LANSING, Mich. (WLNS) — Elected leaders and others in Lansing lost access to the back side of the city’s property records database system this morning.
The move to restrict access to the records, spokesman Scott Bean says, comes as the city has launched an investigation into photographs stored in the system. Bean says the data is, “internal, confidential department backend database (BS&A) information.”
Bean says two incidents reported by 6 News involving Code Compliance Officers uploading photos of people to the database caused the city to launch an investigation last week.
Bean confirmed this afternoon that city council members, the mayor’s office staff and others have been denied access to the system as of this morning as part of the ongoing investigation.
In one incident, originally reported anonymously by email to the city council, alleged an officer was taking photographs of deceased bodies discovered during code enforcement activities. The email further alleged the officer would share those images with friends and family, as well as showing them around the office.
Wednesday, Councilman Ryan Kost raised concerns about a second officer who had uploaded photos of a man identified in property notes as “heavily medicated and unresponsive.” The man went on to have a guardian appointed for him by the Ingham County Courts because he was deemed “Incapacitated.”

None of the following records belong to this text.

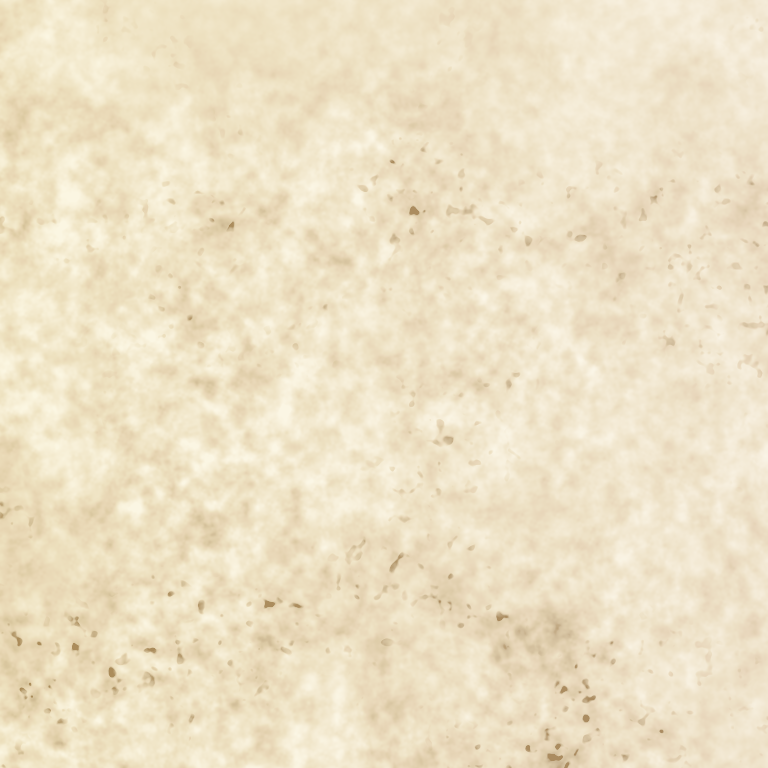
Give the GLSL for this texture, as a Shadertoy shader.

```glsl
// Tone is an index into STONE: low is brown, high is ivory
const float BASE_TONE = 4.08;
const float CLOUD_SCALE = 3.2;
const float CLOUD_AMOUNT = 1.15;
const float MOTTLE_SCALE = 15.0;
const float MOTTLE_AMOUNT = 1.15;
const float GRAIN_SCALE = 62.0;
const float GRAIN_AMOUNT = 1.45;
const float SPOT_SCALE = 80.0;
const float SPOT_DEPTH = 3.0;
const float WARP = 0.035;
const float PALE_SIDE = 0.75;   // extra lightness towards the right
const float COOL_SHIFT = 0.035; // blue gained from left to right

const int STEPS = 8;
const vec3 STONE[STEPS] = vec3[STEPS](
    vec3(0.67, 0.55, 0.37),
    vec3(0.81, 0.73, 0.59),
    vec3(0.87, 0.80, 0.66),
    vec3(0.91, 0.84, 0.72),
    vec3(0.93, 0.88, 0.76),
    vec3(0.95, 0.91, 0.81),
    vec3(0.97, 0.94, 0.86),
    vec3(0.985, 0.965, 0.90));

// Integer hash of a lattice cell, -1 to 1
float hash(ivec2 cell) {
    uvec2 q = uvec2(cell) * uvec2(1597u, 3812u) + uvec2(7919u, 104729u);
    uint h = (q.x ^ (q.y * 2699u)) * 74779u;
    h = (h ^ (h >> 15u)) * 73244475u;
    h = (h ^ (h >> 16u)) * 73244475u;
    h ^= h >> 16u;
    return float(h & 65535u) / 32767.5 - 1.0;
}

float noise(vec2 p) {
    ivec2 cell = ivec2(floor(p));
    vec2 f = fract(p);
    f = f * f * (3.0 - 2.0 * f);
    float low = mix(hash(cell), hash(cell + ivec2(1, 0)), f.x);
    float high = mix(hash(cell + ivec2(0, 1)), hash(cell + ivec2(1, 1)), f.x);
    return mix(low, high, f.y);
}

// Octaves are turned against each other to hide the lattice
float fbm(vec2 p, int octaves) {
    const mat2 TURN = mat2(1.6, 1.2, -1.2, 1.6);
    float sum = 0.0;
    float weight = 1.0;
    for (int i = 0; i < octaves; i++) {
        sum += weight * noise(p);
        p = TURN * p + 17.3;
        weight *= 0.5;
    }
    return sum;
}

vec3 stoneColor(float tone) {
    vec3 color = STONE[0];
    for (int i = 1; i < STEPS; i++) {
        color = mix(color, STONE[i], clamp(tone - float(i - 1), 0.0, 1.0));
    }
    return color;
}

void mainImage(out vec4 fragColor, in vec2 fragCoord) {
    vec2 uv = fragCoord / iResolution.xy;
    vec2 bend = vec2(fbm(uv * 9.0 + 31.0, 3), fbm(uv * 9.0 + 57.0, 3));
    vec2 p = uv + WARP * bend;

    // Soft clouds and medium mottling
    float clouds = fbm(p * CLOUD_SCALE + 4.7, 4);
    float mottle = fbm(p * MOTTLE_SCALE + 71.0, 3);

    // Texture is rougher at the lower left, smoother at the top and right
    float rough = 1.05 - 0.45 * smoothstep(0.5, 1.0, uv.x)
                - 0.35 * smoothstep(0.7, 1.0, uv.y)
                + 0.3 * fbm(uv * 4.0 + 43.0, 2);
    rough = clamp(rough, 0.25, 1.3);

    // Fine grain
    vec2 fine = uv + 0.1 * WARP * bend;
    float grain = fbm(fine * GRAIN_SCALE + 11.0, 3);

    // Brown pits gathered in clusters, mostly in the darker clouds
    float cluster = fbm(p * 7.0 + 23.0, 3) - 0.4 * clouds;
    float pits = fbm(fine * SPOT_SCALE + 91.0, 2);
    float spots = smoothstep(0.58, 1.0, pits) * smoothstep(-0.2, 0.6, cluster);

    float tone = BASE_TONE + CLOUD_AMOUNT * clouds
               + rough * (MOTTLE_AMOUNT * mottle + GRAIN_AMOUNT * grain)
               + PALE_SIDE * smoothstep(0.6, 1.0, uv.x)
               - SPOT_DEPTH * spots * min(rough, 1.0);

    vec3 color = stoneColor(tone);
    color.b += COOL_SHIFT * (uv.x - 0.5);
    fragColor = vec4(clamp(color, 0.0, 1.0), 1.0);
}
```
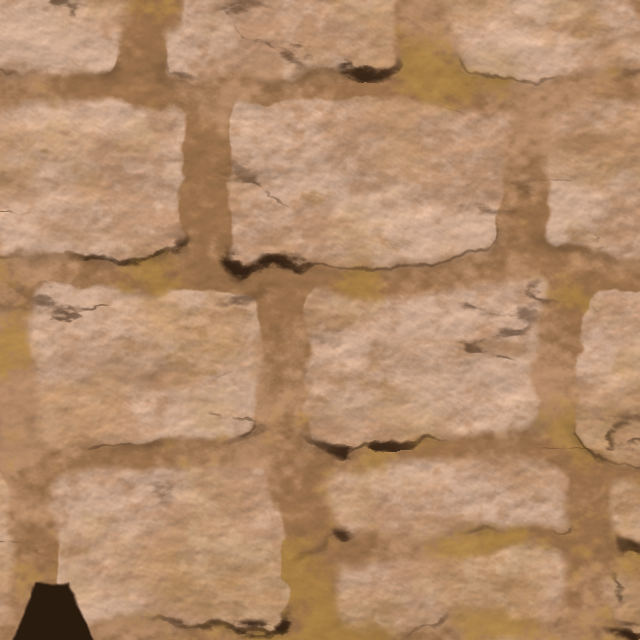
Write a WebGL 1 fragment shader that draws this texture.

```glsl
precision highp float;
// Weathered sandstone wall: rough pale blocks, brown mortar, dark cracks and ochre lichen.
uniform vec2 u_resolution;

const vec3 STONE_LIGHT = vec3(0.80, 0.66, 0.56);
const vec3 STONE_MID = vec3(0.71, 0.55, 0.43);
const vec3 STONE_DARK = vec3(0.60, 0.44, 0.30);
const vec3 STONE_TAN = vec3(0.74, 0.57, 0.40);
const vec3 MORTAR_DARK = vec3(0.60, 0.44, 0.295);
const vec3 MORTAR_LIGHT = vec3(0.70, 0.535, 0.40);
const vec3 LICHEN = vec3(0.67, 0.51, 0.25);
const vec3 SHADOW = vec3(0.22, 0.14, 0.08);

const float ROW_HEIGHT = 0.29;
const float STONE_WIDTH = 0.43;
const vec2 HALF_GAP = vec2(0.036, 0.024);
const float CORNER = 0.022;
const float WARP = 0.10;
const float ROUGHNESS = 0.026;
const vec2 EDGE_SOFT = vec2(0.003, 0.013);  // crisp and worn edges
const float RELIEF = 0.95;
const vec2 TO_LIGHT = vec2(-0.002, 0.005);
const vec2 HOLE_POS = vec2(0.082, 0.09);    // centre x, top y
const vec2 HOLE_WIDTH = vec2(0.06, 0.026);  // half width at the foot and top

float hash(vec2 p) {
  return fract(sin(dot(p, vec2(127.1, 311.7))) * 43758.5453);
}

float noise(vec2 p) {
  vec2 i = floor(p), f = fract(p);
  f = f * f * (3.0 - 2.0 * f);
  return mix(mix(hash(i), hash(i + vec2(1.0, 0.0)), f.x),
             mix(hash(i + vec2(0.0, 1.0)), hash(i + 1.0), f.x), f.y);
}

float fbm(vec2 p) {
  float sum = 0.0, amp = 0.5;
  for (int i = 0; i < 5; i++) {
    sum += amp * noise(p);
    p = mat2(0.96, 0.28, -0.28, 0.96) * p * 2.03 + 17.3;
    amp *= 0.5;
  }
  return sum;
}

float surfaceHeight(vec2 p) {
  return fbm(p * vec2(9.0, 13.0)) + 0.5 * fbm(p * vec2(30.0, 38.0) + 5.0);
}

// Jittered position of the vertical joint inside a column, in stone widths
float joint(float col, float row) {
  return col + 0.5 + 0.14 * (hash(vec2(col, row)) - 0.5);
}

// x: signed distance to the stone, y: height within it from -1 to 1, z: stone id
vec3 stoneField(vec2 p) {
  float row = floor(p.y / ROW_HEIGHT);
  float stagger = 0.16 - row * (0.06 + 0.055 * row);
  float x = p.x / STONE_WIDTH - stagger + 0.5;
  float col = floor(x);
  if (x < joint(col, row)) col -= 1.0;
  vec2 sides = vec2(joint(col, row), joint(col + 1.0, row)) + stagger - 0.5;
  sides *= STONE_WIDTH;

  // Low courses on the right are split into two thinner ones
  float split = step(0.5, sides.x + 0.05) * (1.0 - step(0.5, row));
  float height = ROW_HEIGHT * (1.0 - 0.5 * split);
  float course = floor(p.y / height);
  float id = hash(vec2(col + 3.7, course + 9.1 * split));
  vec2 centre = vec2(0.5 * (sides.x + sides.y), (course + 0.5) * height);
  centre.y += 0.014 * (id - 0.5);
  vec2 halfSize = 0.5 * vec2(sides.y - sides.x, height);
  halfSize -= HALF_GAP * (0.75 + 0.4 * id);
  vec2 q = p - centre;
  vec2 e = abs(q) - halfSize + CORNER;
  float d = length(max(e, 0.0)) + min(max(e.x, e.y), 0.0) - CORNER;
  return vec3(d, q.y / halfSize.y, id);
}

void main() {
  vec2 p = gl_FragCoord.xy / u_resolution.y;
  vec2 warped = p + WARP * (vec2(fbm(p * 5.0), fbm(p * 5.0 + 31.0)) - 0.48);
  vec3 stone = stoneField(warped);
  float d = stone.x + ROUGHNESS * (fbm(p * 24.0) - 0.48);
  float wear = smoothstep(0.3, 0.7, noise(p * 9.0 + 55.0));
  float soft = mix(EDGE_SOFT.x, EDGE_SOFT.y, wear);
  float isStone = 1.0 - smoothstep(-soft, soft, d);

  // Stone: blotches, speckle, warm stains and flat dark strata
  float grain = fbm(p * vec2(60.0, 72.0) + 8.0);
  float blotch = fbm(p * vec2(8.0, 11.0) + stone.z * 40.0);
  float strata = fbm(p * vec2(10.0, 22.0) + 63.0);
  vec3 block = mix(STONE_MID, STONE_LIGHT, smoothstep(0.32, 0.6, 0.55 * blotch + 0.45 * grain));
  block = mix(block, STONE_TAN, 0.5 * smoothstep(0.5, 0.68, fbm(p * 8.0 + 91.0)));
  block = mix(block, STONE_DARK, 0.6 * smoothstep(0.54, 0.72, 0.75 * strata + 0.25 * grain));

  // Mortar: smoother, with lichen spreading low and to the right
  float patches = 0.7 * fbm(p * 6.0 + 47.0) + 0.3 * grain;
  vec3 mortar = mix(MORTAR_DARK, MORTAR_LIGHT, smoothstep(0.38, 0.62, patches));
  mortar *= 0.92 + 0.16 * grain;
  float damp = (1.0 - smoothstep(0.05, 0.5, p.y)) * mix(0.3, 1.0, p.x);
  float growth = 0.75 * fbm(p * 9.0 + 23.0) + 0.25 * grain;
  float lichen = smoothstep(0.5, 0.68, growth + 0.16 * damp);
  vec3 color = mix(mortar, block, isStone);
  color = mix(color, LICHEN, lichen * mix(0.7, 0.22, isStone));

  // Relief lit from above
  float slope = surfaceHeight(p) - surfaceHeight(p + TO_LIGHT);
  color *= 1.0 + clamp(RELIEF * slope, -0.18, 0.15) * mix(0.5, 1.0, isStone);

  // Broken cracks under the stones, opening into ragged gaps in places
  float opening = smoothstep(0.58, 0.82, noise(p * vec2(7.0, 5.0) + 12.0));
  float ragged = smoothstep(0.3, 0.62, fbm(p * vec2(34.0, 60.0) + 19.0));
  float width = mix(0.001, 0.011, opening) * (0.3 + 1.3 * ragged);
  float line = d - 0.003 + 0.010 * (noise(p * vec2(30.0, 18.0)) - 0.5);
  float crack = 1.0 - smoothstep(0.3 * width, width + 0.003, abs(line));
  crack *= smoothstep(0.7, 0.95, -stone.y);
  crack *= smoothstep(0.45, 0.72, noise(p * vec2(12.0, 6.0) + 3.0) + 0.35 * opening);
  color = mix(color, SHADOW, crack * mix(0.4, 0.95, opening) * mix(0.55, 1.0, ragged));

  // Soft shade below the stones, absent where they are worn
  float under = smoothstep(0.6, 1.0, -stone.y) * (1.0 - smoothstep(0.0, 0.018, abs(d - 0.006)));
  color *= 1.0 - 0.14 * under * (1.0 - 0.7 * wear);

  // Short, nearly level fissures, on faces and in mortar alike
  float level = noise(p * vec2(7.0, 19.0) + 70.0 + 1.6 * strata);
  float fissure = 1.0 - smoothstep(0.01, 0.08, abs(level - 0.5));
  fissure *= smoothstep(0.62, 0.8, noise(p * vec2(8.0, 13.0) + 29.0)) * ragged;
  color = mix(color, SHADOW, 0.5 * fissure * mix(0.5, 1.0, isStone));

  // Dark tapered hole at the foot of the wall
  float taper = mix(HOLE_WIDTH.x, HOLE_WIDTH.y, p.y / HOLE_POS.y);
  float hole = max(abs(p.x - HOLE_POS.x) - taper, p.y - HOLE_POS.y);
  hole += 0.016 * (fbm(p * 22.0) - 0.48);
  color = mix(color, SHADOW * 0.75, 1.0 - smoothstep(-EDGE_SOFT.x, EDGE_SOFT.x, hole));

  gl_FragColor = vec4(color, 1.0);
}
```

Kost made the discovery while reviewing information based on neighborhood complaints about the property where the man formerly lived. He says he was “horrified,” and called on city officials to purge the system of photos of people.
City officials are working to determine how many photographs there are in the system. They are also reviewing to determine, what if any, policies the city has in relation to the storage of photographs of the deceased, mentally incapacitated and other people in city systems.